  • CaptainTom
    Tom's, this is the kind of articles we want to see! Not some BS car article, but real comparisons no other website has made...
  • Matsushima
    If you're happy with the performance level that your 5-year-old dualcore gives, there's no need to upgrade or build a new system. I'm happy with this 4-year-old dualcore right now and my Pentium 4 Northwood SINGLE CORE was more than enough for web browsing and some YouTube videos but all that's left now of it is the processor. I miss that boring beige case.

    That said, today's quads have a more efficient and better architecture than those of yesteryear, and the 3570K is a popular choice for enthusiasts.
  • Matsushima
    The 3570K is the new E8400. Less headroom, but the usage and reception are similar.
  • loops
    what no 2500K?

  • ingtar33
    basically, this is saying that the P4m architecture which lead to the core2duo and by extension then the core i series was the pinnacle of cpu innovation.

    intel made all their leaps forward with this architecture, and killed AMD in the process. And has never really moved past it... 6 years on and it still stands toe to toe with the latest and greatest.

    I'm not that surprised really.
  • SteelwingVery nice review! I've got a C2D E6600 (2.4 GHz) and had been considering the Core i5-3570K (or possibly wait for a Haswell i5) and was wondering about the performance differences. My CPU is still good for a lot of apps, but I can definitely see a reason to upgrade.

    i have both and the 3570k is significantly faster than an e6600, i always had problems with the e6600 not being fast enough for my taste, its a night and day difference between the 2
  • Cataclysm_ZA
    Average frame rate data and frame rate over time, but no analysis of frame time variance? Its a good article and my rig probably falls in line with the E8400 at stock, but come on Tom's, you have all the data from FRAPS right there. You can do better than this.
  • Achoo22
    Neat article. I enjoyed reading it, and I'm sure there are a lot of folks thinking about upgrading that valued the information even more than I do.
  • JJ1217
    My old E8400 is still standing strong in my fathers rig. Never hiccuped, although he always complains about how slow his computer is because he still uses an IDE drive..
  • fteoOpty646
    lpedraja2002Excellent article, I'm glad I have a more accurate idea on where I stand based on CPU performance, I'm still using my trusty Q6600, G0 @ 3.2ghz.
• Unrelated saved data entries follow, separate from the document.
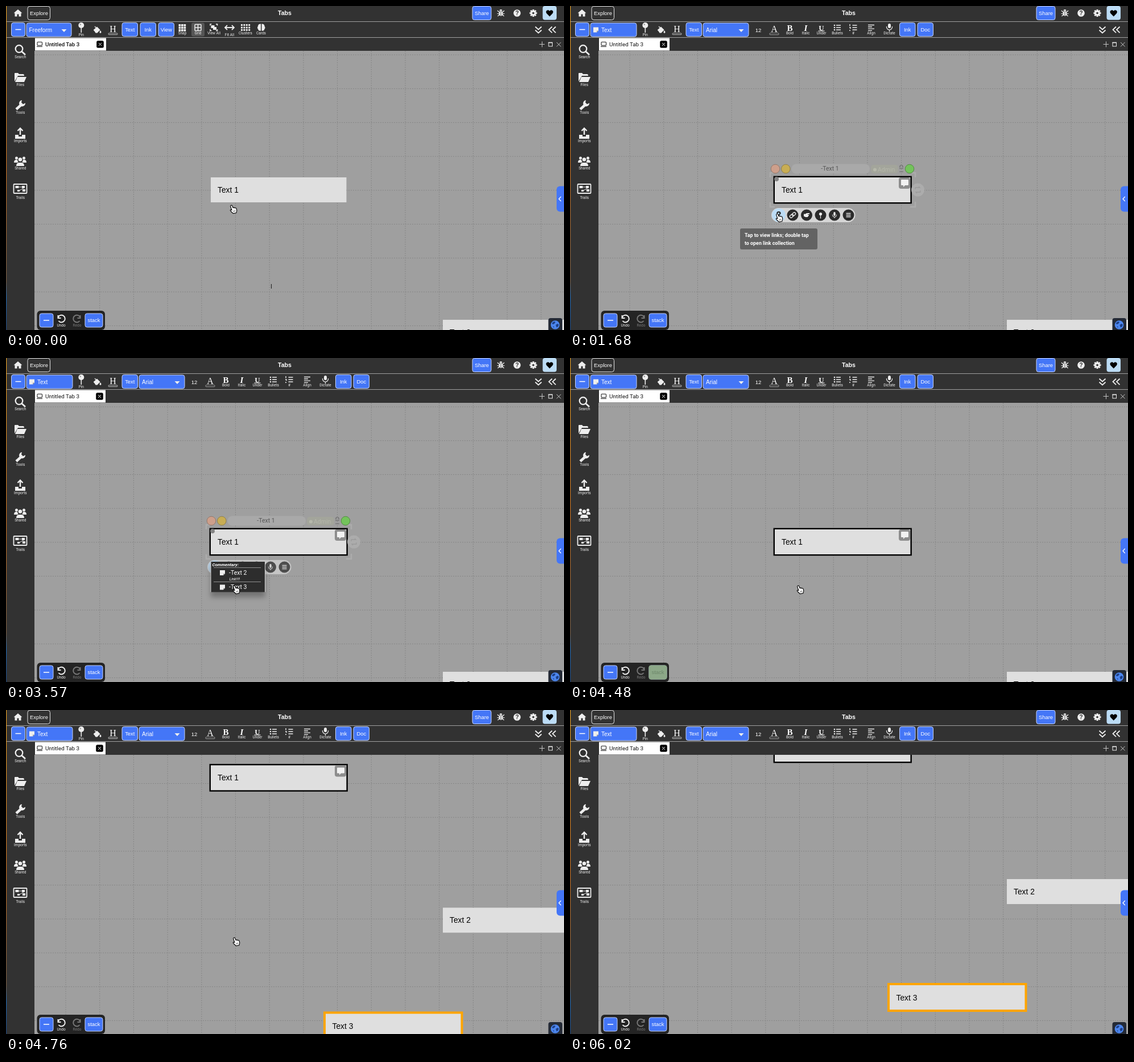
These frames come from a looping animation (981 px wide and 571 px high, 6930 ms). An HTML page:

```html
<!DOCTYPE html>
<html lang="en">
<head>
<meta charset="utf-8">
<title>Linked notes</title>
<style>
html, body { margin: 0; width: 100%; height: 100%; overflow: hidden; background: #323232; }
svg { display: block; width: 981px; height: 571px; }
text { font-family: "Liberation Sans", Arial, sans-serif; fill: #fff; }
.ro { font-family: Roboto, sans-serif; }
.se { font-family: "Liberation Serif", serif; }
.mid { text-anchor: middle; }
.b { font-weight: 700; }
.m { font-weight: 500; }
.i { font-style: italic; }
.line { fill: none; stroke: #eee; stroke-width: 1.6; }
.lifted { filter: drop-shadow(0 9px 4px rgba(0, 0, 0, .28)); }
.faded { opacity: .7; }
</style>
</head>
<body>
<svg id="stage" viewBox="0 0 981 571"></svg>
<script>
const LOOP = 6930, TICK = 70, CELL = 59.7, SCROLL = 255;
const BLUE = '#4476f7', DARK = '#323232', PALE = '#bcdcf5', INK = '#eee', RIM = 'stroke="#c6d3fa"';

const rect = (x, y, w, h, r, fill, more = '') =>
  `<rect x="${x}" y="${y}" width="${w}" height="${h}" rx="${r}" fill="${fill}" ${more}/>`;
const dot = (x, y, r, fill, more = '') => `<circle cx="${x}" cy="${y}" r="${r}" fill="${fill}" ${more}/>`;
const path = (d, more = `fill="${INK}"`) => `<path d="${d}" ${more}/>`;
const line = (d, w = 1.6, color = INK) => `<path class="line" d="${d}" style="stroke:${color};stroke-width:${w}"/>`;
const text = (x, y, s, size, cls = '', fill = '#fff') =>
  `<text x="${x}" y="${y}" class="${cls}" style="font-size:${size}px;fill:${fill}">${s}</text>`;
const at = (x, y, body) => `<g transform="translate(${x} ${y})">${body}</g>`;
const styled = (cls, body) => `<g class="${cls}">${body}</g>`;
const during = (from, to, body) => `<g data-on="${from},${to}">${body}</g>`;
const label = (x, y, s, fill = INK) => text(x, y, s, 6.5, 'ro mid', fill);
const range = n => [...Array(n).keys()];
const button = (x, y, w, h, s) =>
  rect(x + .5, y + .5, w - 1, h - 1, 3.5, BLUE, RIM) + text(x + w / 2, y + h / 2 + 3.2, s, 9.4, 'mid');
const minus = (x, y) => button(x, y, 25, 25, '') + line(`M${x + 7.5} ${y + 12.5}h10`, 1.5, '#fff');
const select = (x, w, s, tx, caret) => rect(x, 30, w, 24, 3.5, BLUE, RIM) +
  text(tx, 46, s, 10) + (caret ? path(`M${caret - 4.5} 41h9l-4.500 5z`) : '');
const note = (x, y) => at(x, y, path('M-4.500-4.500h9v6l-3 3h-6z') + path('M4.500 1.500l-3 3v-3z', 'fill="#999"'));
const squares = (x, y, cols, rows, step, size) => range(cols * rows).map(k =>
  rect(x + k % cols * step, y + Math.floor(k / cols) * step, size, size, .5, INK)).join('');

// Workspace
function grid() {
  const dash = 'stroke="#868686" stroke-width="1" stroke-dasharray="2 2"';
  const rows = range(11).map(k => `<path d="M50 ${86 + (k - 1) * CELL}H981" ${dash}/>`).join('');
  const cols = range(15).map(k => `<path d="M${105 + k * CELL} 79V571" ${dash}/>`).join('');
  return `<g id="rows">${rows}</g>${cols}`;
}
const card = (x, y, s) => rect(x, y, 238.5, 44, 0, '#dfdfdf') + text(x + 12, y + 27, s, 13.8, '', '#000');
const frame = (x, y, pad, color, w) =>
  rect(x - pad, y - pad, 238.5 + 2 * pad, 44 + 2 * pad, 0, 'none', `stroke="${color}" stroke-width="${w}"`);

const cards = `<g id="cards">` +
  card(360, 302, 'Text 1') +
  during(210, 770, frame(360, 302, 1.2, BLUE, 2.4)) +
  during(770, LOOP, frame(360, 302, 1.2, '#000', 2.4) +
    rect(578, 302, 20, 20, 4, '#8d8d8d') +
    path('M583 306h11q1 0 1 1v8q0 1-1 1h-5l-3 3v-3h-3q-1 0-1-1v-8q0-1 1-1z', 'fill="#f2f2f2"')) +
  card(768, 553, 'Text 2') +
  during(210, 1120, frame(768, 553, 2.2, '#a9d2e6', 4)) +
  card(561.5, 739.5, 'Text 3') +
  during(4550, LOOP, frame(561.5, 739.5, 1.5, '#ffa500', 4)) + `</g>`;

const badge = dot(366, 352, 6.5, PALE) + text(366, 356, '2', 11.5, 'mid', '#000');

const tools = () => {
  const spots = [391.5, 416, 440.5, 465, 489.5];
  const glyphs = [
    `<g transform="rotate(-40)">${rect(-6, -2.2, 7, 4.4, 2.2, 'none', `stroke="${INK}" stroke-width="1.300"`)}${rect(-1, -2.2, 7, 4.4, 2.2, 'none', `stroke="${INK}" stroke-width="1.300"`)}</g>`,
    path('M-5-2h3l2-1.500h5v2h-3v1h2v1.500h-1v1.500h-1v1h-4l-3-1.500z'),
    dot(0, -2, 2.6, INK) + line('M0 0v6', 1.2),
    rect(-1.7, -5.5, 3.4, 7, 1.7, INK) + line('M-3.500-1v1a3.500 3.500 0 0 0 7 0v-1M0 3.500v2', 1),
    line('M-4-3h8M-4 0h8M-4 3h8', 1.4)
  ];
  return rect(354, 356, 147.5, 25, 12.5, '#d6d6d6') + dot(367, 368.5, 12, PALE) +
    text(367, 374, '?', 17, 'ro b mid', '#222') +
    spots.map((x, k) => dot(x, 368.5, 10, '#2b2b2b') + at(x, 368.5, glyphs[k])).join('');
};

const decor = line('M352 302v-8h8M598 294h9v8M352 346v8h8M598 354h9v-9', 2.5, '#acacac') +
  dot(361, 287, 7.8, '#cd9f8b', 'stroke="#94796c"') +
  dot(379.3, 287, 7.8, '#c8ad54', 'stroke="#90804c"') +
  rect(389.5, 278.5, 137.5, 17, 8, '#a9a9a9') + text(457, 290, '-Text 1', 10.5, 'ro mid', '#555') +
  rect(529, 280, 48, 15, 5, '#a3a59b') + dot(536, 288.5, 3, '#b6b8ab') +
  text(541, 291.5, 'Admin', 10.5, 'ro', '#b6b8ab') +
  line('M580 285v-2a2.500 2.500 0 0 1 5 0v2M579 286.500h7M579 292h7', 1.2, '#6c6c6c') +
  dot(597, 287, 7.8, '#73c35b', 'stroke="#568c46"') +
  dot(611.5, 324, 11.5, '#acacac') + line('M607 323v-3h8l-2-2M616 325v3h-8l2 2', 1.3, '#9b9b9b') +
  dot(363, 305, 4, '#858585');

const tip = rect(299, 392, 136, 37, 3, '#636363') +
  text(307, 407, 'Tap to view links; double tap', 8.9, 'ro b') +
  text(307, 420.5, 'to open link collection', 8.9, 'ro b');

const menu = styled('lifted', rect(360, 359, 95.5, 53.5, 0, '#2d2d2d')) +
  line('M360 359v53.500M455.500 359v53.500', 1, '#d4d4d4') +
  text(362.5, 367, 'Commentary:', 7.9, 'ro b i') + line('M365 369.500h83M365 394.500h83', .8, '#aaa') +
  note(380.5, 378.5) + text(392, 381.5, '-Text 2', 10.5, 'ro') +
  text(402, 392, 'Link!!!!', 6.6, 'ro i mid') +
  note(380.5, 404) + text(392, 406.5, '-Text 3', 10.5, 'ro');

// Application chrome
const gear = range(8).map(k => `<rect x="-1.500" y="-6.500" width="3" height="4" fill="${INK}" transform="rotate(${k * 45})"/>`).join('') +
  dot(0, 0, 4.7, INK) + dot(0, 0, 1.8, DARK);
const bug = rect(-3.2, -3, 6.4, 8.5, 3.2, INK) + path('M-2.500-3.500a2.500 2.500 0 0 1 5 0z') +
  line('M-6-4l3 3M6-4l-3 3M-6.500 1.500h13M-5.500 6l3-3M5.500 6l-3-3', 1.2) + line('M0-2v7', .8, DARK);

const topBar = rect(0, 0, 981, 79, 0, DARK) +
  line('M0 27.500H981M0 55.500H981', 1, '#a0a0a0') +
  path('M21 6l7.500 6.500h-2v6h-4v-4h-3v4h-4v-6h-2z') +
  rect(38, .5, 39.5, 24, 4, 'none', 'stroke="#e6e6e6"') + text(58, 15.5, 'Explore', 9.4, 'mid') +
  text(490, 16, 'Tabs', 10.6, 'b mid') + button(819.5, 0, 34, 25, 'Share') +
  at(870, 12, bug) + dot(898.5, 12.5, 6.3, INK) + text(898.5, 16, '?', 10, 'b mid', DARK) +
  at(927, 12.5, gear) + rect(943.5, 0, 24.5, 24.5, 4, PALE) +
  path('M955.700 18.500l-5.300-5.500c-3-4 2.500-8 5.300-4c2.800-4 8.300 0 5.300 4z', 'fill="#000"') +
  line('M930.500 36.500l5.500 5 5.500-5M930.500 42.500l5.500 5 5.500-5M960 36.500l-5.500 5.300 5.500 5.300M966.500 36.500l-5.500 5.300 5.500 5.300', 1.8);

const common = minus(9, 29) + dot(132.3, 34, 5, INK) + dot(130.8, 32.5, 1.2, '#999') + line('M132.300 38v9', 1.6) + label(132.3, 53, 'Pin') +
  path('M154 42l6-5.500 5.500 5.500-5 5.500h-3z') + line('M156 36l4 4M154 42.500h11', 1.3) + path('M166 43q3 4 0 5q-3-1 0-5z') +
  text(188, 46, 'H', 16, 'se mid') + rect(180, 48, 16, 2.5, 1, 'none', 'stroke="#ddd" stroke-width=".8"') +
  button(203.5, 29, 28.5, 25, 'Text');

const boardBar = select(36, 79, 'Freeform', 40.5, 102) + button(235.5, 29, 28.5, 25, 'Ink') + button(267.5, 29, 28.5, 25, 'View') +
  squares(303.5, 32, 3, 3, 4.5, 3.7) + label(310, 50, 'Snap') +
  rect(326, 29.5, 23, 24, 3, '#565656') + rect(332, 32.5, 11, 11, 1, 'none', `stroke="${INK}" stroke-width="1.500"`) +
  line('M337.500 32v12M332 38h11', 1.5) + label(337.5, 50, 'Grid') +
  line('M359 34.500v-2.500h2.500M369 32h2.500v2.500M371.500 41v2.500h-2.500M361.500 43.500h-2.500v-2.500', 1.6) + rect(360.5, 34, 6, 5, 0, INK) + rect(364, 37, 6, 5, 0, INK) + label(365.5, 50, 'View All') +
  line('M386 38h14M389 34l-4 4 4 4M397 34l4 4-4 4', 1.8) + label(393, 52.5, 'Fit All') +
  squares(413, 32, 4, 3, 4.4, 3) + label(421, 50, 'Clusters') +
  path('M448 31.500q-5 0-5 4q-2 3 0 5q1 4 5 3zM449.500 31.500q5 0 5 4q2 3 0 5q-1 4-5 3z') + label(448.5, 50, 'Cards');

const rows = (x, widths) => line(widths.map((w, k) => `M${x} ${33.5 + k * 3.3}h${w}`).join(''), 1.4);
const textBar = select(36, 81, 'Text', 55, 0) + note(45.5, 42) + select(234, 80, 'Arial', 239, 301) +
  text(331, 45.5, '12', 9.6, 'mid') + text(359, 46, 'A', 16, 'se mid') + rect(351, 48, 16, 2.5, 1, '#000', 'stroke="#ddd" stroke-width=".8"') +
  text(386.5, 43.5, 'B', 15, 'se b mid') + label(386.5, 50, 'Bold') +
  text(414.5, 43.5, 'I', 15, 'se b i mid') + label(414.5, 50, 'Italic') +
  text(442, 42.5, 'U', 13, 'se b mid') + line('M436.500 44h11', 1.2) + label(442, 50, 'Under') +
  range(3).map(k => dot(465, 34 + k * 4, 1.3, INK)).join('') + line('M468 34h8M468 38h8M468 42h8', 1.5) + label(470, 50, 'Bullets') +
  line('M492 32v3.500M491 38h2v2M491 43h2M496.500 34h8M496.500 38h8M496.500 42h8', 1.4) + label(498, 50, '#') +
  rows(524, [11, 7, 11, 7]) + label(529.5, 50, 'Align') +
  rect(559, 31, 5, 8, 2.5, INK) + line('M556.500 36v1a5 5 0 0 0 10 0v-1M561.500 42v3', 1.2) + label(561.5, 50, 'Dictate') +
  button(579, 29, 28.5, 25, 'Ink') + button(610.5, 29, 28.5, 25, 'Doc');

const tab = (w, weight) => rect(51, 56.5, w, 22, 0, '#fff') +
  rect(55, 63.5, 8.5, 6, 1, 'none', 'stroke="#222" stroke-width="1.100"') + line('M54 71.500h10', 1.1, '#222') +
  text(69, 71, 'Untitled Tab 3', 9.8, 'ro ' + weight, '#111') +
  at(51 + w - 10.5, 67.5, rect(-6.3, -6.3, 12.6, 12.6, 2.5, '#000') + line('M-2.500-2.500l5 5M2.500-2.500l-5 5', 1, '#fff'));

const people = dot(-6.5, -5, 2.5, INK) + dot(6.5, -5, 2.5, INK) + dot(0, -2.5, 3.3, INK) +
  path('M-11 3q0-5 4-5h2q1 4 2 4l-2 1zM11 3q0-5-4-5h-2q-1 4-2 4l2 1zM-7 9q0-6 5-6h4q5 0 5 6z');
const side = [
  ['Search', 77, 92, dot(-2, -1.5, 6.3, 'none', `stroke="${INK}" stroke-width="2.300"`) + line('M2.500 3l6.500 6', 2.8)],
  ['Files', 126, 141, path('M-10 7v-14q0-1 1-1h5l2 2h7q2 0 2 3h-11z') + path('M-9 8l4-9h16l-4 9z')],
  ['Tools', 175, 190, line('M-7 7L3-2', 4.5) + path('M9-4a5.500 5.500 0 1 1-6-5l-1 4 3 3z')],
  ['Imports', 224, 240, line('M0 3v-10M-4.500-4l4.500-4.500 4.500 4.500', 2.4) + path('M-9 3h6v3h6v-3h6v7h-18z')],
  ['Shared', 273, 288, people],
  ['Trails', 322, 340, rect(-11.5, -8, 23, 16, 1, 'none', `stroke="${INK}" stroke-width="1.800"`) +
    rect(-8.5, -5, 6, 4, 0, INK) + rect(3, -5, 5, 4, 0, INK) + rect(-5, 2, 4, 3, 0, INK) + rect(4, 1, 5, 4, 0, INK) + line('M-2-3h5M6-1l-7 4', .9)]
];
const sideBar = rect(0, 56, 50, 515, 0, DARK) +
  side.map(([s, y, base, icon]) => at(25, y, icon) + label(25.3, base, s)).join('') +
  rect(0, 0, 1.2, 571, 0, 'url(#edge)');

const turn = 'M-5.500-5v5h5M-5.500-1a6.300 6.300 0 1 1 1 6';
const globe = dot(0, 0, 7.8, '#4c86ee') +
  path('M-5.500-3.500l3.500-2.500 2.500 1-1.500 2.500-2.500 1.500-1.500-.5zM1 0l3-2 2.500 1.500-1.500 3.500-2.500 1.500-1-2.500zM-4 2l2 1-.5 2.500z', 'fill="#1d3f86"');
const bottom = rect(54.5, 537, 119.5, 34, 6, '#242424') + minus(58.5, 541.5) +
  at(97, 550, line(turn, 2)) + label(97, 565, 'Undo') +
  at(125, 550, `<g transform="scale(-1 1)">${line(turn, 2, '#777')}</g>`) + label(125, 565, 'Redo', '#777') +
  button(138.5, 541.5, 32, 25, 'stack') +
  during(4410, 4620, rect(138.5, 541.5, 32, 25, 4, '#8ca888') + text(154.5, 557.2, 'stack', 9.4, 'mid', '#6c8569')) +
  rect(953.5, 550, 24.5, 24, 4, '#242a36') + at(965.5, 562, globe) +
  rect(968, 317.5, 24, 45, 6, BLUE) + line('M975.700 336l-3.700 4 3.700 4', 1.3, '#fff');

const edge = '<defs><linearGradient id="edge" x2="0" y2="1"><stop stop-color="#d8951f"/><stop offset=".5" stop-color="#b8661c"/>' +
  '<stop offset=".85" stop-color="#6b5540"/><stop offset=".9" stop-color="#1d62a8"/><stop offset="1" stop-color="#1b3f70"/></linearGradient></defs>';

const beamPath = 'M-3-6.500q3 0 3 1.500q0-1.500 3-1.500M0-5v10M-3 6.500q3 0 3-1.500q0 1.500 3 1.500M-1.500 1.500h3';
const pointer = '<g id="pointer">' +
  `<circle id="ring" r="25.500" fill="none" stroke="#555" stroke-width="2"/>` +
  `<g id="hand">${path('M-4.500-6.500q1.500-1 2.300.7l1.200 3.300q1.300-1 2 .2q1.300-.9 2 .4q1.600-.6 2.100 1l.7 3.200l-.9 4.200l-5.400 1.100l-4-3.600q-2-2.300-.6-2.800q1.100-.3 2.200 1l-2.400-7.200q-.2-1 .8-1.500z', 'fill="#fff" stroke="#000" stroke-width="1.100"')}` +
  line('M0 2.500l.6 2.500M2.300 2l.5 2.500', .7, '#000') + '</g>' +
  `<g id="beam">${line(beamPath, 2.4, '#ddd')}${line(beamPath, 1.2, '#000')}</g></g>`;

const stage = document.getElementById('stage');
stage.innerHTML = edge + rect(50, 79, 931, 492, 0, '#9f9f9f') + grid() +
  during(0, 70, line('M466.500 490v8', 1.1, '#222')) + cards +
  during(210, 770, badge) + during(770, 4410, decor) + during(770, 2660, tools()) +
  `<g id="tip">${tip}</g>` + during(2660, 4410, styled('faded', tools()) + menu) +
  topBar + common + during(0, 770, boardBar) + during(770, LOOP, textBar) +
  during(0, 910, tab(125, 'm')) + during(910, LOOP, tab(124, '')) +
  line('M937.500 67.500h9.500M942.500 62.500v10M968 64l7.500 7.500M975.500 64l-7.500 7.500', 1, '#c4c4c4') +
  rect(954, 64.5, 6.5, 6.5, 0, 'none', `stroke="${INK}" stroke-width="1"`) + line('M953.500 64.500h7.500', 1.6) +
  sideBar + bottom + pointer;

// Motion: time, x, y
const route = [[0, 400, 358], [70, 400, 358], [420, 396, 340], [840, 396, 340], [1540, 368, 373],
  [2450, 368, 373], [2590, 366, 367], [2940, 366, 367], [3150, 371, 379], [3570, 405, 408], [5600, 405, 408], [6020, 466, 588]];
const clicks = [[560, 700], [2100, 2240], [4270, 4410]];
const part = id => document.getElementById(id);
const [list, rowLines, tipBox, mouse, ring, hand, beam] =
  ['cards', 'rows', 'tip', 'pointer', 'ring', 'hand', 'beam'].map(part);
const timed = [...stage.querySelectorAll('[data-on]')].map(el => [el, ...el.dataset.on.split(',').map(Number)]);
const show = (el, on) => { el.style.display = on ? '' : 'none'; };
const clamp = v => Math.max(0, Math.min(1, v));

// Same curve as the CSS keyword "ease"
function ease(p) {
  let lo = 0, hi = 1;
  for (let k = 0; k < 20; k++) {
    const u = (lo + hi) / 2, x = .75 * u * (1 - u) + u ** 3;
    if (x < p) lo = u; else hi = u;
  }
  return .3 * lo * (1 - lo) ** 2 + 3 * lo * lo * (1 - lo) + lo ** 3;
}

function place(t) {
  const k = route.findIndex(r => r[0] > t);
  if (k < 0) return route[route.length - 1].slice(1);
  const [t0, x0, y0] = route[k - 1], [t1, x1, y1] = route[k];
  const p = (t - t0) / (t1 - t0), e = p * p * (3 - 2 * p);
  return [x0 + (x1 - x0) * e, y0 + (y1 - y0) * e];
}

function draw(t) {
  for (const [el, from, to] of timed) show(el, t >= from && t < to);
  list.setAttribute('transform', `translate(0 ${-SCROLL * ease(clamp((t - 4510) / 500))})`);
  rowLines.setAttribute('transform', `translate(0 ${t >= 4550 ? 5 * CELL - SCROLL : 0})`);
  show(tipBox, t >= 1610 && t < 2590);
  tipBox.style.opacity = t < 1680 ? .6 : 1;
  const [x, y] = place(t);
  mouse.setAttribute('transform', `translate(${x} ${y})`);
  const overText = (t < 1500 && y < 347) || (t >= 2660 && t < 3010);
  show(beam, overText);
  show(hand, !overText);
  show(ring, clicks.some(([from, to]) => t >= from && t < to));
}

const start = performance.now();
function tick() {
  const t = (performance.now() - start) % LOOP;
  draw(Math.floor(t / TICK) * TICK);
  requestAnimationFrame(tick);
}
tick();
</script>
</body>
</html>
```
    My Q6600 is down clocked to 1.5Ghz to save power and noise/temperature running Ubuntu 12.10. It feels as fast as any modern PC running web stuff and playing videos. In the old Windows days, it was clocked to 3Ghz to get some kick. Still kicking nicely after all these years in a Fatality board with GigE blown off by lightning spike, so using a Wifi module to a home NAS. The board has survived 3 power-supply failures!.